[Opening Record excerpts section]
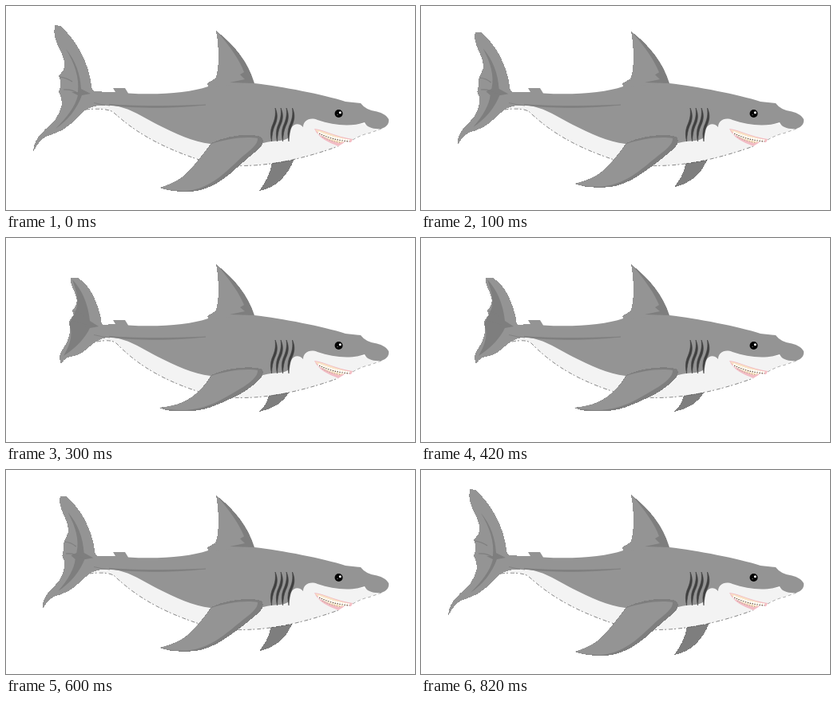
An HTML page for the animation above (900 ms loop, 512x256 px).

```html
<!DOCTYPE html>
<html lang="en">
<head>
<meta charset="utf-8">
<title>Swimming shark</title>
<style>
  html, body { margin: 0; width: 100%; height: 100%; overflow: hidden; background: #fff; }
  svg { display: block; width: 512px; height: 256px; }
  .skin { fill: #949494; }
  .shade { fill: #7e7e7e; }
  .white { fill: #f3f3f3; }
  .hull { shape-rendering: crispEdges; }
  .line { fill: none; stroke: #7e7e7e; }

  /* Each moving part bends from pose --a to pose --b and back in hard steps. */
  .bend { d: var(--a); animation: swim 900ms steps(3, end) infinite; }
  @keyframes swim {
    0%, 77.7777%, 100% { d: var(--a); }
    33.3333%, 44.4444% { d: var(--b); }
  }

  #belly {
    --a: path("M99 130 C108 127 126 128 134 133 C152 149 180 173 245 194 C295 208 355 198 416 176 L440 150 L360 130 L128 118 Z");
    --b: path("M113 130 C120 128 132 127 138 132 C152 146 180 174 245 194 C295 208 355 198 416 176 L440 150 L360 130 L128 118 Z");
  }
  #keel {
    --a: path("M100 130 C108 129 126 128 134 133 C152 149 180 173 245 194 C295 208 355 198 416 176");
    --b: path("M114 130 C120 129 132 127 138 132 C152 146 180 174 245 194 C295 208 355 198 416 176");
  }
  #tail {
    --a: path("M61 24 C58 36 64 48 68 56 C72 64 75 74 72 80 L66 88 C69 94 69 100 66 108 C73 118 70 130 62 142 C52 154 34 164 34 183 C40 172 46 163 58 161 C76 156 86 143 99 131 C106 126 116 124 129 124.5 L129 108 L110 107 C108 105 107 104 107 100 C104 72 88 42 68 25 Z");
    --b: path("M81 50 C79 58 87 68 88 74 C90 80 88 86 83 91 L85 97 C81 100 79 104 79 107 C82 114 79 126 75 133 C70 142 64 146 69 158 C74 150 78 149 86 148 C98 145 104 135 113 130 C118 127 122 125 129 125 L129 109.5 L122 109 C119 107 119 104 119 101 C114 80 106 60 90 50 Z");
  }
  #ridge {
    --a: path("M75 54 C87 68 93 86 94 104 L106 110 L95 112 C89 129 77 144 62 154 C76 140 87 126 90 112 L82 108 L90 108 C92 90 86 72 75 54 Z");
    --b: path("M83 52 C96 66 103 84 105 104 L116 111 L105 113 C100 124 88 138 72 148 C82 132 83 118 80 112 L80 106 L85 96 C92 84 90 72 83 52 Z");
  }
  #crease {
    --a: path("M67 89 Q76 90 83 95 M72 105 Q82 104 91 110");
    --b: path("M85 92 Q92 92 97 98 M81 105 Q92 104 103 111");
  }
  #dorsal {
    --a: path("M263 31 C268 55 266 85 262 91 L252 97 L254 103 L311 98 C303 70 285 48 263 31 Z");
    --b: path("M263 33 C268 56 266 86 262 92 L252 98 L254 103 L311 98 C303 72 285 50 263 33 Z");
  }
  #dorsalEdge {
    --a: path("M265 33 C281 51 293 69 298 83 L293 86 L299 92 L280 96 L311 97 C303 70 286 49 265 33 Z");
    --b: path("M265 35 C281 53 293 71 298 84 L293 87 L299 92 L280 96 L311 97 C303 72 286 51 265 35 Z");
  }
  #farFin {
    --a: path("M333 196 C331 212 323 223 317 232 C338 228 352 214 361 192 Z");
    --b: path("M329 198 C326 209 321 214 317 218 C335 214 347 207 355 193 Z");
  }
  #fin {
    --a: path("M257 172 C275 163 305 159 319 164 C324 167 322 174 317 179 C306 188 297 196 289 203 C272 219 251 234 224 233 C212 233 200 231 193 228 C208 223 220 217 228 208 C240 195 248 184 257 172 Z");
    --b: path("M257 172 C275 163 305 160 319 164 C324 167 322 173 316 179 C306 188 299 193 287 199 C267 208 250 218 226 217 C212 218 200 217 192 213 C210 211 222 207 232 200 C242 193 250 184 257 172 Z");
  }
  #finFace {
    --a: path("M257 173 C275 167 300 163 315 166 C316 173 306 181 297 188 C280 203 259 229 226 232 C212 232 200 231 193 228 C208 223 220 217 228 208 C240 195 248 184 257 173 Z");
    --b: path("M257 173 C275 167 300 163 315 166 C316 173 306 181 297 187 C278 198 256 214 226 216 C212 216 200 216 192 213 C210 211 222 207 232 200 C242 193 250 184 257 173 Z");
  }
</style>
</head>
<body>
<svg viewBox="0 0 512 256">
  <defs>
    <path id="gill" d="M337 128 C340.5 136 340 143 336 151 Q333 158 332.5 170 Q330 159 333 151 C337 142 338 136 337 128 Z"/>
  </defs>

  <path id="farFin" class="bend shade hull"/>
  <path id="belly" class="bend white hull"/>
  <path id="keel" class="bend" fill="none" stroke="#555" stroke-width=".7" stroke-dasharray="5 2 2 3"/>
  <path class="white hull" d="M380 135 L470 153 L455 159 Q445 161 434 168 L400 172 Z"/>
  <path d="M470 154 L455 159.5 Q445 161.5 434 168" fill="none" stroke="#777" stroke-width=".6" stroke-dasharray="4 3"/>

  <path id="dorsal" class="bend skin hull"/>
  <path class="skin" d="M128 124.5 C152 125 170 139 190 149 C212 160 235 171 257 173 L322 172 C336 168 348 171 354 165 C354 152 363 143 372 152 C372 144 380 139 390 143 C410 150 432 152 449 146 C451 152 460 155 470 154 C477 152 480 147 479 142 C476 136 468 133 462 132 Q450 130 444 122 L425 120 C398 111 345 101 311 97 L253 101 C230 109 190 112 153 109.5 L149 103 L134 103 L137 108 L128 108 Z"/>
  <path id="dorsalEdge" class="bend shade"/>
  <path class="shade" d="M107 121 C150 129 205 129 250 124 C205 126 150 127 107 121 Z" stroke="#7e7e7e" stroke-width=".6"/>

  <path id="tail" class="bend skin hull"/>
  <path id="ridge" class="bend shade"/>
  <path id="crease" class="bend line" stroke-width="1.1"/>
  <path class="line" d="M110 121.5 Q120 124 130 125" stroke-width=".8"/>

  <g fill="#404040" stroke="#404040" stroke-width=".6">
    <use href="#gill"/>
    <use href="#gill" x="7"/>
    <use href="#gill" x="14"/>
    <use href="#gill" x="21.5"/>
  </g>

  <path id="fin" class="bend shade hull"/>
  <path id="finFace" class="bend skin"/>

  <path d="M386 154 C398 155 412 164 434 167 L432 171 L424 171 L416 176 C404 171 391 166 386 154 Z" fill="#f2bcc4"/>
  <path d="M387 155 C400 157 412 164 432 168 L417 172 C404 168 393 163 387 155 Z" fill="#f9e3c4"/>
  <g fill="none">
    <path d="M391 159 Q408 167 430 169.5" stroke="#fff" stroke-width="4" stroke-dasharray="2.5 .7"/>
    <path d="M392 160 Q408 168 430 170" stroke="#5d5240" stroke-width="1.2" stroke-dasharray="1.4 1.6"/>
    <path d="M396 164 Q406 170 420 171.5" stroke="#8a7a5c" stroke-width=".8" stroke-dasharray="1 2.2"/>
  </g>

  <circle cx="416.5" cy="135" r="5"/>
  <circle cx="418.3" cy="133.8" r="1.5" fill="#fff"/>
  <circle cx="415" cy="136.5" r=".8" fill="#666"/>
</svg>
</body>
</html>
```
[Closing Record excerpts section]
[Opening Record excerpts section]
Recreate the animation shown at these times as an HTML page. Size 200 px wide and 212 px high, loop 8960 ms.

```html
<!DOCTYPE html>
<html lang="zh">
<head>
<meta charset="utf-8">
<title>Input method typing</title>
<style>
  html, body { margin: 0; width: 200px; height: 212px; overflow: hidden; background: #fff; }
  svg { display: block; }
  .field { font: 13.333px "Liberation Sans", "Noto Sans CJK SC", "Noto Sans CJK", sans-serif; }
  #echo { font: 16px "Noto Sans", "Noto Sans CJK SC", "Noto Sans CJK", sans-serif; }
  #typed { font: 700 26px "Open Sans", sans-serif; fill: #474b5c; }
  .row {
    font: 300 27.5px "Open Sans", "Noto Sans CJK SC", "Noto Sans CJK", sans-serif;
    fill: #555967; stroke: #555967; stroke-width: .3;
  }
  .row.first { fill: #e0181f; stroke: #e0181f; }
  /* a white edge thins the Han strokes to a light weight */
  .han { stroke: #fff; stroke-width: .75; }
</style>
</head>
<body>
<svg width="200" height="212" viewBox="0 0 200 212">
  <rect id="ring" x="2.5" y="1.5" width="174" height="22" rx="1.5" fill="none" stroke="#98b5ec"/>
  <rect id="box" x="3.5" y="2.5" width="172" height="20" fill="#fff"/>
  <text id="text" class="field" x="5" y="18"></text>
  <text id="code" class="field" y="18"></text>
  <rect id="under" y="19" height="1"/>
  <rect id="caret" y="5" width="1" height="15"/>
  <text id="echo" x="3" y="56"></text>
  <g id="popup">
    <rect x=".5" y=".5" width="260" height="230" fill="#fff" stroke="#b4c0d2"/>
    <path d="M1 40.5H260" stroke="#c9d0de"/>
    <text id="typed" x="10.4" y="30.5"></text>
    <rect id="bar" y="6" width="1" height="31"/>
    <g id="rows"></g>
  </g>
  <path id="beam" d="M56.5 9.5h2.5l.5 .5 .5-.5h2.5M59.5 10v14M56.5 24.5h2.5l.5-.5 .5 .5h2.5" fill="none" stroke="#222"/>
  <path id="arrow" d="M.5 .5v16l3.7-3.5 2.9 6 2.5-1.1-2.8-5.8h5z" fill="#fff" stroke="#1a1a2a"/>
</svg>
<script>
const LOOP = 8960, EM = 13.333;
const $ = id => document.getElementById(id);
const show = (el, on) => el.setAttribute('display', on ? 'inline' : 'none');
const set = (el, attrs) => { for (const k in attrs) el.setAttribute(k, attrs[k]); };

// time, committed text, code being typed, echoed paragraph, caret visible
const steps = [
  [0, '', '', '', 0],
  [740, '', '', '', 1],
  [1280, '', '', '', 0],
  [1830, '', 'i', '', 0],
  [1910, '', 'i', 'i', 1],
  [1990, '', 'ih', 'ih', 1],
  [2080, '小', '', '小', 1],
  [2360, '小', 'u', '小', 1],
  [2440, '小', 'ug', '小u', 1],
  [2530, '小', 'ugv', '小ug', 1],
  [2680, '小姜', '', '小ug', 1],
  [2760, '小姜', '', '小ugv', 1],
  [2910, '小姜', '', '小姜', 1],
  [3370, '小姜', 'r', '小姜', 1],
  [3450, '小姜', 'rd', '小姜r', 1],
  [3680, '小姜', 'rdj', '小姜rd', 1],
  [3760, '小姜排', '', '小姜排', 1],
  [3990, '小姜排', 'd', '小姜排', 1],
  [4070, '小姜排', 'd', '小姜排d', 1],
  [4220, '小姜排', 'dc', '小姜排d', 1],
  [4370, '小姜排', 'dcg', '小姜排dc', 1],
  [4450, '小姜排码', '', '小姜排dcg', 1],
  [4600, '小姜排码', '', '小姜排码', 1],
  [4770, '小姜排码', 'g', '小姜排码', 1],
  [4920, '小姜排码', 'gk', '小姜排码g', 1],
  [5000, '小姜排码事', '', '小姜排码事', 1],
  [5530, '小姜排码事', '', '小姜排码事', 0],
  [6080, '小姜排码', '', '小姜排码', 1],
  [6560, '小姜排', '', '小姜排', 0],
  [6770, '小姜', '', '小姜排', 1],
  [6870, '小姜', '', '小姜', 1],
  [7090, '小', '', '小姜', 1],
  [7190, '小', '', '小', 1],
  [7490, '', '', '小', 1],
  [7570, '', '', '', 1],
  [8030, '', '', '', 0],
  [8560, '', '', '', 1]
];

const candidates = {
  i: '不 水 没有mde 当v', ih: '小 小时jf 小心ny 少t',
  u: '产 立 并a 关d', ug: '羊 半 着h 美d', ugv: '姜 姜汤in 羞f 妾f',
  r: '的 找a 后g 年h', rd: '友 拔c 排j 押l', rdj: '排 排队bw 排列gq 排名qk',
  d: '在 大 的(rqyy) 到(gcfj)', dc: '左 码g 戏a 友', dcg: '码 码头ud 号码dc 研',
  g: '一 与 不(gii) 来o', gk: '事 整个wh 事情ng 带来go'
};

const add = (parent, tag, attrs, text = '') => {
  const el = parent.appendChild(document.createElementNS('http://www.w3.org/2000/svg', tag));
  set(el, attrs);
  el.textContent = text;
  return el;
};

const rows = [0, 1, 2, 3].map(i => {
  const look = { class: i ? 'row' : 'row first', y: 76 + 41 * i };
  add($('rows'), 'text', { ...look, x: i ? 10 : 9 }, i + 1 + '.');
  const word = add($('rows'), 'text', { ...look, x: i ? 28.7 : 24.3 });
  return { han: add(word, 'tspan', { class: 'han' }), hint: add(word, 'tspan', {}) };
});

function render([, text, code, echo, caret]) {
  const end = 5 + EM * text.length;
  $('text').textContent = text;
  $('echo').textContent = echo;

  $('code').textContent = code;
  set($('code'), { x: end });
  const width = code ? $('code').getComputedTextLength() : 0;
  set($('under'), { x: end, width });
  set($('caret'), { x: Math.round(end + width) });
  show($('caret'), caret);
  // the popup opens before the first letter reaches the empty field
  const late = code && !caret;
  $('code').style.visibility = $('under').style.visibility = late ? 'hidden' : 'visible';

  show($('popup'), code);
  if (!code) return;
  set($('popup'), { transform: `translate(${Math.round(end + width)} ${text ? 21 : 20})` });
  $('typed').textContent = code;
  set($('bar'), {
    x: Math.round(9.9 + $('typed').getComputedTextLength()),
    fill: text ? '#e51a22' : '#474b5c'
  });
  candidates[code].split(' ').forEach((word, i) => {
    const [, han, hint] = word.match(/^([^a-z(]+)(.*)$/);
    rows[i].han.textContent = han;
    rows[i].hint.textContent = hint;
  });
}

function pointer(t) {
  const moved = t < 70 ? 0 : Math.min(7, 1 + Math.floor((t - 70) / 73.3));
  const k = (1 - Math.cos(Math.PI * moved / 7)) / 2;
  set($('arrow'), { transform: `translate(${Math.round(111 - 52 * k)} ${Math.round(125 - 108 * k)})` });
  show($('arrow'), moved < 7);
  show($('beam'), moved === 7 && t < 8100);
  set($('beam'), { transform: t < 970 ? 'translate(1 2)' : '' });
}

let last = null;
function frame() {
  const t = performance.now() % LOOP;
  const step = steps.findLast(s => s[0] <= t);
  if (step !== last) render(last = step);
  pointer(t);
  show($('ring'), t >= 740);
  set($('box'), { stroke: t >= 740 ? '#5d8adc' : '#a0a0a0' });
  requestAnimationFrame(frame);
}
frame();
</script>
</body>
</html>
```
[Closing Record excerpts section]
§ Instructions for the task: If a line above holds the string "finFace", copy it out.

§ Problem solution:
  #finFace {
  <path id="finFace" class="bend skin"/>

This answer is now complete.